When I got the assignment to write this blog on “a topic of your choice” I was about a third of the way into Cope’s book, so I decided to write and reflect on it. But I hadn’t found my dharma yet. I had no inkling of what it might be. I actually wasn’t even sure if I believed in the concept of dharma in the first place. Basically, I freaked out and began to spew out thought vomit onto the computer screen. There was no sense to what I typed up. My thoughts were jumping from place to place with no end. I felt so insecure and unsure of myself because this supposed dharma power was placed in the palm of my hand, yet I didn’t recognize it and I didn’t know what to do with it.

Since starting the book, I’ve seen this same message take different shapes all over the place. I walked into a room of people watching “City Slickers” just as the old cowboy preached to Billy Crystal about the secret to life. “Just one thing,” he told him. “You stick to that and everything else don’t mean sh*t.” As I was scrolling through my Instagram feed, a Dolly Parton quote appeared, telling me to “Find out who you are and do it on purpose.” Ok Dolly. Will do.

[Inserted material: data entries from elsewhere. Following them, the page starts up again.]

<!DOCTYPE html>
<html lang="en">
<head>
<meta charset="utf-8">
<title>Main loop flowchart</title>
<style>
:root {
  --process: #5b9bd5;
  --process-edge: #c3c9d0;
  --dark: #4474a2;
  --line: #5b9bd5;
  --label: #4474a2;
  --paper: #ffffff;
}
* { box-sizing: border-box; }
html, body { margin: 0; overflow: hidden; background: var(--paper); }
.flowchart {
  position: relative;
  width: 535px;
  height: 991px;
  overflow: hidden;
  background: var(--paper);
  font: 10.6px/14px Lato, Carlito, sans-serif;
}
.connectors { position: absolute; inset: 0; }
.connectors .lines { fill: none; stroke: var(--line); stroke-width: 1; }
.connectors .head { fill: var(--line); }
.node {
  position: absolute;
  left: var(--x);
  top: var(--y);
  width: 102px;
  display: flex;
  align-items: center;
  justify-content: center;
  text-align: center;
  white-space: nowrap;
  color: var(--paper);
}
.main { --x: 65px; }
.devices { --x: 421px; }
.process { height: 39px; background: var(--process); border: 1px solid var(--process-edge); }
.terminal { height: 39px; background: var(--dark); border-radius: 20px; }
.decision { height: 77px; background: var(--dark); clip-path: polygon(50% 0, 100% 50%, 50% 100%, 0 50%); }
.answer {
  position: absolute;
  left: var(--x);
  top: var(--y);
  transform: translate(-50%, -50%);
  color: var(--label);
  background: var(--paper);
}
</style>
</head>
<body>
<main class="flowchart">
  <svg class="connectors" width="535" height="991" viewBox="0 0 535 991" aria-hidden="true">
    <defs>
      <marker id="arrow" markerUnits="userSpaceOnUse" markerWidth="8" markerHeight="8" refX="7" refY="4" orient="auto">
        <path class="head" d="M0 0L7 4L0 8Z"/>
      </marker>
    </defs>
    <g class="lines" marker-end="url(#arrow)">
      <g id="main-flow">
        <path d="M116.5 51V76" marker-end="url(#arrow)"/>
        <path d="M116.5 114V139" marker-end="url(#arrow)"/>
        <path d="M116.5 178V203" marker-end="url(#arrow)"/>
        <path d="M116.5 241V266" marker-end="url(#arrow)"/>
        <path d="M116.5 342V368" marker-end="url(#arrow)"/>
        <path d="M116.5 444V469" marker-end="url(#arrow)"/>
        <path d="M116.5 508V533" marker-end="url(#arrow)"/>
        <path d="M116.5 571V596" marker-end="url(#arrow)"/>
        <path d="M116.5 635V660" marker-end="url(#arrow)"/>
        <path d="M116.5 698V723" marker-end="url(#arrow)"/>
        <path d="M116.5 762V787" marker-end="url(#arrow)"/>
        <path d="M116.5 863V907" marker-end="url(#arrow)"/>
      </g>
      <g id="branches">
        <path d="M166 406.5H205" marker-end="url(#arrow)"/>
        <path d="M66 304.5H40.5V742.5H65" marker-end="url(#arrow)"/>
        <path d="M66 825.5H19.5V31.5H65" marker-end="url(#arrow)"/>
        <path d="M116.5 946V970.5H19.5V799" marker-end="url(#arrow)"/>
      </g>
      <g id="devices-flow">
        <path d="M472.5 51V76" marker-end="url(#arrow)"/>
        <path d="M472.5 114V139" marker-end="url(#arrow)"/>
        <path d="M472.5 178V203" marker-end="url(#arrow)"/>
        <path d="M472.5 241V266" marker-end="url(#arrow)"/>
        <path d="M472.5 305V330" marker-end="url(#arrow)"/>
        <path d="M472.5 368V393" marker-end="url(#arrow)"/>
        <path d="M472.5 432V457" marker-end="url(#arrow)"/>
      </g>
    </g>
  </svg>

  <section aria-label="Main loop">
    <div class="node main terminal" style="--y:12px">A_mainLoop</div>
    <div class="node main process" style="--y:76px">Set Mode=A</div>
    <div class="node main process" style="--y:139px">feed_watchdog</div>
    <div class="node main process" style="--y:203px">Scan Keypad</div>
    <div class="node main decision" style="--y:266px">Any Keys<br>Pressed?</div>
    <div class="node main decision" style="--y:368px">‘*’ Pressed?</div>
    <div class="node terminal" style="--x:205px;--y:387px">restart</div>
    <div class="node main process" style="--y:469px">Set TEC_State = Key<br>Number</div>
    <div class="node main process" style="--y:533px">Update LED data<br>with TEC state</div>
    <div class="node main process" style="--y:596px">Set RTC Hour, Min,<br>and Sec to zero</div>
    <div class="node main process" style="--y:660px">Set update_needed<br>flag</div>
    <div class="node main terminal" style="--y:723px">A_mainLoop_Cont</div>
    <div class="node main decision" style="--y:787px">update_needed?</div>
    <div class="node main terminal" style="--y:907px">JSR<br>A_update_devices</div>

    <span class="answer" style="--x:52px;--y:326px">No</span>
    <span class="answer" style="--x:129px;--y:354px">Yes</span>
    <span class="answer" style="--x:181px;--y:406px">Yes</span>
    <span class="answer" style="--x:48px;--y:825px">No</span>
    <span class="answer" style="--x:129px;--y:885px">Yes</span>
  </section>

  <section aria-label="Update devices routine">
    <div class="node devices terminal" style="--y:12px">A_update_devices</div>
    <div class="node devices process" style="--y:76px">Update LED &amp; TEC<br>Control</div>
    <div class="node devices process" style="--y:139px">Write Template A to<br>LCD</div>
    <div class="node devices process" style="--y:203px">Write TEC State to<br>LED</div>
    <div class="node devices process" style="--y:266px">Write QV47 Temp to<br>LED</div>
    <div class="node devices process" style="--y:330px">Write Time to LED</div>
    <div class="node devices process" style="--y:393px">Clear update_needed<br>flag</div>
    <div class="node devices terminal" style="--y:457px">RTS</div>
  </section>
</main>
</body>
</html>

So I continued with the book in hopes of reaching some sort of self-revelation. After reading story after story about people living meaningful and authentic lives, I started to feel really down about not being in that place of knowing. I saw my uncertainty as weakness and a lack of purpose.

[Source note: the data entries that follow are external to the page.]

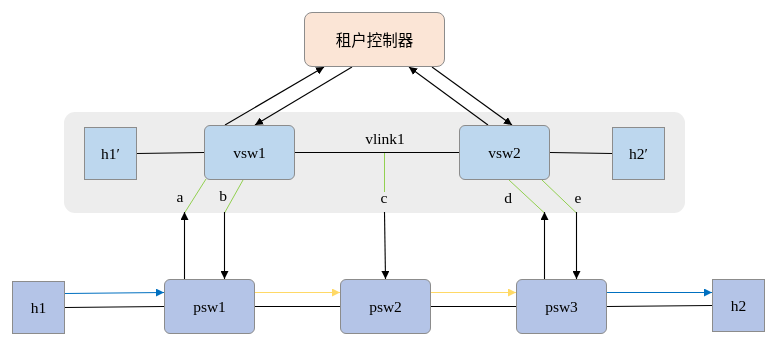
<!DOCTYPE html>
<html lang="zh-CN">
<head>
<meta charset="utf-8">
<title>租户控制器</title>
<style>
:root {
  --paper: #ffffff;
  --ink: #000000;
  --outline: #8c8c8c;
  --controller: #fbe5d6;
  --virtual: #bdd7ee;
  --physical: #b4c7e7;
  --zone: #ededed;
  --mapping: #92d050;
  --host-flow: #0070c0;
  --switch-flow: #ffd966;
}
* { box-sizing: border-box; }
html, body { margin: 0; background: var(--paper); overflow: hidden; }
.diagram {
  position: relative;
  width: 777px;
  height: 346px;
  overflow: hidden;
  color: var(--ink);
  font: 15.5px/20px "Liberation Serif", "Noto Serif", serif;
}
.zone {
  position: absolute;
  left: 64px; top: 112px; width: 621px; height: 101px;
  border-radius: 11px;
  background: var(--zone);
}
.links { position: absolute; inset: 0; }
.links line { stroke: var(--ink); stroke-width: 1.1; }
.links .mapping line { stroke: var(--mapping); stroke-width: 1; }
.links .host-flow line { stroke: var(--host-flow); }
.links .switch-flow line { stroke: var(--switch-flow); }
.node {
  position: absolute;
  display: flex;
  align-items: center;
  justify-content: center;
  border: 1px solid var(--outline);
}
.switch { width: 91px; height: 55px; border-radius: 6px; }
.host { width: 53px; height: 53px; }
.virtual { background: var(--virtual); }
.physical { background: #b4c4e7; }
.controller {
  left: 304px; top: 12px; width: 141px; height: 55px;
  border-radius: 8px;
  background: var(--controller);
  font-family: "Noto Sans CJK SC", sans-serif;
  padding-bottom: 2px;
}
.label { position: absolute; transform: translate(-50%, -50%); }
</style>
</head>
<body>
<main class="diagram">
  <div class="zone"></div>

  <svg class="links" width="777" height="346" viewBox="0 0 777 346" aria-hidden="true">
    <defs>
      <marker id="arrow" markerUnits="userSpaceOnUse" markerWidth="8" markerHeight="8" refX="8" refY="4" orient="auto"><path d="M0 0L8 4L0 8Z"/></marker>
      <marker id="arrow-host" markerUnits="userSpaceOnUse" markerWidth="8" markerHeight="8" refX="8" refY="4" orient="auto"><path d="M0 0L8 4L0 8Z" fill="#0070c0"/></marker>
      <marker id="arrow-switch" markerUnits="userSpaceOnUse" markerWidth="8" markerHeight="8" refX="8" refY="4" orient="auto"><path d="M0 0L8 4L0 8Z" fill="#ffd966"/></marker>
    </defs>
    <g class="wires">
      <line x1="137" y1="153.5" x2="204" y2="152.5"/>
      <line x1="295" y1="152.5" x2="459" y2="152.5"/>
      <line x1="550" y1="152.5" x2="612" y2="153.5"/>
      <line x1="65" y1="307.5" x2="164" y2="306.5"/>
      <line x1="255" y1="306.5" x2="340" y2="306.5"/>
      <line x1="431" y1="306.5" x2="516" y2="306.5"/>
      <line x1="607" y1="306.5" x2="712" y2="305.5"/>
    </g>
    <g class="control" marker-end="none">
      <line x1="225" y1="125" x2="324" y2="67" marker-end="url(#arrow)"/>
      <line x1="352" y1="67" x2="255" y2="125" marker-end="url(#arrow)"/>
      <line x1="488" y1="125" x2="409" y2="67" marker-end="url(#arrow)"/>
      <line x1="432" y1="67" x2="512" y2="125" marker-end="url(#arrow)"/>
    </g>
    <g class="mapping">
      <line x1="206" y1="179" x2="184.5" y2="213"/>
      <line x1="243" y1="180" x2="224.5" y2="213"/>
      <line x1="384.5" y1="153" x2="384.5" y2="192"/>
      <line x1="509" y1="180" x2="544.5" y2="213"/>
      <line x1="542" y1="180" x2="576.5" y2="213"/>
    </g>
    <g class="messages">
      <line x1="184.5" y1="279" x2="184.5" y2="212" marker-end="url(#arrow)"/>
      <line x1="224.5" y1="212" x2="224.5" y2="279" marker-end="url(#arrow)"/>
      <line x1="384.5" y1="212" x2="385.5" y2="279" marker-end="url(#arrow)"/>
      <line x1="544.5" y1="279" x2="544.5" y2="212" marker-end="url(#arrow)"/>
      <line x1="576.5" y1="212" x2="576.5" y2="279" marker-end="url(#arrow)"/>
    </g>
    <g class="host-flow">
      <line x1="65" y1="293.5" x2="164" y2="292.5" marker-end="url(#arrow-host)"/>
      <line x1="607" y1="292.5" x2="712" y2="292.5" marker-end="url(#arrow-host)"/>
    </g>
    <g class="switch-flow">
      <line x1="255" y1="292.5" x2="340" y2="292.5" marker-end="url(#arrow-switch)"/>
      <line x1="431" y1="292.5" x2="516" y2="292.5" marker-end="url(#arrow-switch)"/>
    </g>
  </svg>

  <div class="node controller">租户控制器</div>

  <div class="node host virtual" style="left:84px;top:127px">h1′</div>
  <div class="node switch virtual" style="left:204px;top:125px">vsw1</div>
  <div class="node switch virtual" style="left:459px;top:125px">vsw2</div>
  <div class="node host virtual" style="left:612px;top:127px">h2′</div>

  <div class="node host physical" style="left:12px;top:281px">h1</div>
  <div class="node switch physical" style="left:164px;top:279px">psw1</div>
  <div class="node switch physical" style="left:340px;top:279px">psw2</div>
  <div class="node switch physical" style="left:516px;top:279px">psw3</div>
  <div class="node host physical" style="left:712px;top:279px">h2</div>

  <span class="label" style="left:385px;top:139px">vlink1</span>
  <span class="label" style="left:180px;top:197px">a</span>
  <span class="label" style="left:223px;top:196px">b</span>
  <span class="label" style="left:384px;top:198px">c</span>
  <span class="label" style="left:508px;top:198px">d</span>
  <span class="label" style="left:578px;top:198px">e</span>
</main>
</body>
</html>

There’s an overwhelming abundance of self-help materials out there, preaching their own correct way to live. And I’ve fallen into that. I’ve adapted a fear of missing out (FOMO) attitude towards life, so I seek out the highest-rated user manuals in order to control the process of becoming me. Just so I don’t screw it up. Yikes.

I saw some art in a museum once. It was a poster that hung next to a projector screen. The poster read “Disappointment should be celebrated more,” and the projector projected nothing onto the blank screen. Art doesn’t typically speak to me but I loved that display. In the mess of frantically trying to name my dharma, I’ve been thinking about it more and more. I’m sick of seeking out these user manuals and guides to finding myself. They overload me with advice that keeps me up in my head searching for what I lack, rather than grounded in who I already am and what I already have. I dropped the overdue, unfinished book off at the library last weekend. Instead, I’m choosing to celebrate me as I am, disappointments and all.